Saved data entries:
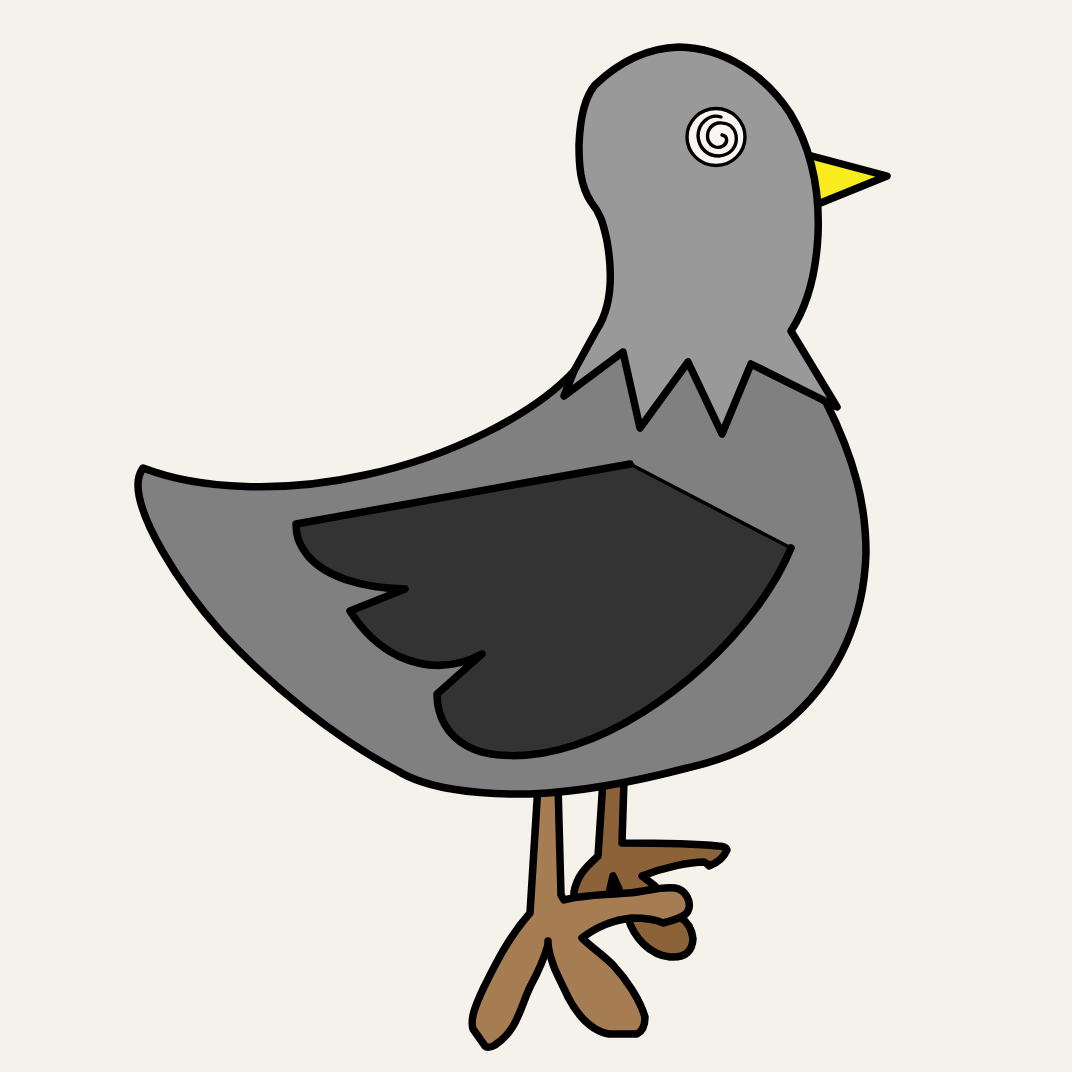
<!DOCTYPE html>
<html lang="en">
<head>
<meta charset="utf-8">
<title>Pigeon</title>
<style>
:root {
  --paper: #f4f2ea;
  --ink: #000;
  --body: #808080;
  --head: #999;
  --wing: #333;
  --beak: #f8ec1e;
  --eye: #faf5f0;
  --leg-near: #a67c52;
  --leg-far: #8c6239;
}
html, body { margin: 0; width: 1072px; height: 1072px; overflow: hidden; background: var(--paper); }
svg { display: block; }
.outline { stroke: var(--ink); stroke-width: 7.5; stroke-linecap: round; stroke-linejoin: round; }
.body { fill: var(--body); }
.head { fill: var(--head); }
.wing { fill: var(--wing); }
.beak { fill: var(--beak); }
.leg-near { fill: var(--leg-near); }
.leg-far { fill: var(--leg-far); }
.paper { fill: var(--paper); }
.line { fill: none; }
.eye { fill: var(--eye); stroke: var(--ink); stroke-width: 3.4; }
.spiral { fill: none; stroke: var(--ink); stroke-width: 3.4; stroke-linecap: round; }
.thin { stroke: var(--ink); stroke-width: 3.5; }
</style>
</head>
<body>
<svg width="1072" height="1072" viewBox="0 0 1072 1072" role="img" aria-label="Cartoon pigeon with a spiral eye">
  <g id="far-leg">
    <path class="outline leg-far" d="M603 780L598 856C585 868 577 876 574 892L574 905L628 918C634 938 650 955 670 957C685 958 692 952 693 939C692 929 688 922 680 917L655 886L642 876C665 867 690 862 704 862Q707 863 709 866C717 863 724 857 727 850Q726 846 718 846C690 843 655 843 622 843L624 780Z"/>
    <path class="paper" d="M613 872Q609 882 608 893L621 891Q614 884 613 872Z"/>
    <path class="outline line" stroke-width="5" d="M613 876L610 889L619 889Z"/>
  </g>
  <g id="near-leg">
    <path class="outline leg-near" d="M538 785L530 913C508 938 496 963 484 987C475 1006 470 1019 473 1029L485 1046Q488 1049 495 1045C518 1030 520 1007 531 985Q542 965 548 945C551 966 560 979 568 997C578 1016 592 1031 609 1034L637 1034Q645 1030 645 1017C640 1000 627 980 613 965C603 955 591 947 582 938C595 928 612 920 632 918C645 918 655 919 663 923C675 920 685 917 688 911C692 902 686 890 675 888C660 886 645 892 628 893C605 895 582 895 564 900L561 895L558 785Z"/>
    <path class="outline line" d="M548 941L548 947"/>
  </g>
  <path id="body" class="outline body" d="M143 468C200 490 285 493 365 475C450 457 535 414 575 370L700 300L826 402C855 460 866 505 866 553C864 620 838 675 795 715C765 743 728 759 687 768C630 783 580 792 530 794C475 795 425 788 398 771C335 738 270 685 222 633C175 580 138 517 138 485Q138 475 143 468Z"/>
  <path id="beak" class="outline beak" d="M808 155L887 176L818 204Z"/>
  <g id="head">
    <path class="head" d="M575 370L596 331C612 307 613 275 607 241C603 222 600 213 591 202C580 185 579 165 579 145C580 118 584 98 595 85C620 61 648 48 679 47C725 48 765 75 790 113C812 150 820 190 818 235C816 275 806 308 791 331L837 407L751 364L722 434L688 362L640 428L623 352L564 396Z"/>
    <path class="outline line" d="M564 396L574 371L596 331C612 307 613 275 607 241C603 222 600 213 591 202C580 185 579 165 579 145C580 118 584 98 595 85C620 61 648 48 679 47C725 48 765 75 790 113C812 150 820 190 818 235C816 275 806 308 791 331L837 407L751 364L722 434L688 362L640 428L623 352Z"/>
  </g>
  <g id="eye">
    <ellipse class="eye" cx="716" cy="137" rx="29" ry="28.5"/>
    <path class="spiral" d="M721 117C709 113 698 124 698 136C699 149 708 156 719 156C731 155 738 146 736 135C734 126 727 122 718 123C710 125 706 132 708 140C711 147 718 149 723 146C728 143 728 136 722 135"/>
  </g>
  <g id="wing">
    <path class="wing" d="M630 464L791 548C758 628 665 715 575 745C530 760 488 758 467 746C447 735 437 716 437 694L482 654C450 671 422 667 398 656C378 646 362 630 350 611L405 589C360 588 325 576 308 556C298 543 296 535 296 524Z"/>
    <path class="thin" d="M630 464L791 548"/>
    <path class="outline line" d="M630 464L296 524C296 535 298 543 308 556C325 576 360 588 405 589L350 611C362 630 378 646 398 656C422 667 450 671 482 654L437 694C437 716 447 735 467 746C488 758 530 760 575 745C665 715 758 628 791 548"/>
  </g>
</svg>
</body>
</html>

What you have to do:
Reproduce the records, all of them, word for word; omit the pictures.

Response to the task:
<!DOCTYPE html>
<html lang="en">
<head>
<meta charset="utf-8">
<title>Pigeon</title>
<style>
:root {
  --paper: #f4f2ea;
  --ink: #000;
  --body: #808080;
  --head: #999;
  --wing: #333;
  --beak: #f8ec1e;
  --eye: #faf5f0;
  --leg-near: #a67c52;
  --leg-far: #8c6239;
}
html, body { margin: 0; width: 1072px; height: 1072px; overflow: hidden; background: var(--paper); }
svg { display: block; }
.outline { stroke: var(--ink); stroke-width: 7.5; stroke-linecap: round; stroke-linejoin: round; }
.body { fill: var(--body); }
.head { fill: var(--head); }
.wing { fill: var(--wing); }
.beak { fill: var(--beak); }
.leg-near { fill: var(--leg-near); }
.leg-far { fill: var(--leg-far); }
.paper { fill: var(--paper); }
.line { fill: none; }
.eye { fill: var(--eye); stroke: var(--ink); stroke-width: 3.4; }
.spiral { fill: none; stroke: var(--ink); stroke-width: 3.4; stroke-linecap: round; }
.thin { stroke: var(--ink); stroke-width: 3.5; }
</style>
</head>
<body>
<svg width="1072" height="1072" viewBox="0 0 1072 1072" role="img" aria-label="Cartoon pigeon with a spiral eye">
  <g id="far-leg">
    <path class="outline leg-far" d="M603 780L598 856C585 868 577 876 574 892L574 905L628 918C634 938 650 955 670 957C685 958 692 952 693 939C692 929 688 922 680 917L655 886L642 876C665 867 690 862 704 862Q707 863 709 866C717 863 724 857 727 850Q726 846 718 846C690 843 655 843 622 843L624 780Z"/>
    <path class="paper" d="M613 872Q609 882 608 893L621 891Q614 884 613 872Z"/>
    <path class="outline line" stroke-width="5" d="M613 876L610 889L619 889Z"/>
  </g>
  <g id="near-leg">
    <path class="outline leg-near" d="M538 785L530 913C508 938 496 963 484 987C475 1006 470 1019 473 1029L485 1046Q488 1049 495 1045C518 1030 520 1007 531 985Q542 965 548 945C551 966 560 979 568 997C578 1016 592 1031 609 1034L637 1034Q645 1030 645 1017C640 1000 627 980 613 965C603 955 591 947 582 938C595 928 612 920 632 918C645 918 655 919 663 923C675 920 685 917 688 911C692 902 686 890 675 888C660 886 645 892 628 893C605 895 582 895 564 900L561 895L558 785Z"/>
    <path class="outline line" d="M548 941L548 947"/>
  </g>
  <path id="body" class="outline body" d="M143 468C200 490 285 493 365 475C450 457 535 414 575 370L700 300L826 402C855 460 866 505 866 553C864 620 838 675 795 715C765 743 728 759 687 768C630 783 580 792 530 794C475 795 425 788 398 771C335 738 270 685 222 633C175 580 138 517 138 485Q138 475 143 468Z"/>
  <path id="beak" class="outline beak" d="M808 155L887 176L818 204Z"/>
  <g id="head">
    <path class="head" d="M575 370L596 331C612 307 613 275 607 241C603 222 600 213 591 202C580 185 579 165 579 145C580 118 584 98 595 85C620 61 648 48 679 47C725 48 765 75 790 113C812 150 820 190 818 235C816 275 806 308 791 331L837 407L751 364L722 434L688 362L640 428L623 352L564 396Z"/>
    <path class="outline line" d="M564 396L574 371L596 331C612 307 613 275 607 241C603 222 600 213 591 202C580 185 579 165 579 145C580 118 584 98 595 85C620 61 648 48 679 47C725 48 765 75 790 113C812 150 820 190 818 235C816 275 806 308 791 331L837 407L751 364L722 434L688 362L640 428L623 352Z"/>
  </g>
  <g id="eye">
    <ellipse class="eye" cx="716" cy="137" rx="29" ry="28.5"/>
    <path class="spiral" d="M721 117C709 113 698 124 698 136C699 149 708 156 719 156C731 155 738 146 736 135C734 126 727 122 718 123C710 125 706 132 708 140C711 147 718 149 723 146C728 143 728 136 722 135"/>
  </g>
  <g id="wing">
    <path class="wing" d="M630 464L791 548C758 628 665 715 575 745C530 760 488 758 467 746C447 735 437 716 437 694L482 654C450 671 422 667 398 656C378 646 362 630 350 611L405 589C360 588 325 576 308 556C298 543 296 535 296 524Z"/>
    <path class="thin" d="M630 464L791 548"/>
    <path class="outline line" d="M630 464L296 524C296 535 298 543 308 556C325 576 360 588 405 589L350 611C362 630 378 646 398 656C422 667 450 671 482 654L437 694C437 716 447 735 467 746C488 758 530 760 575 745C665 715 758 628 791 548"/>
  </g>
</svg>
</body>
</html>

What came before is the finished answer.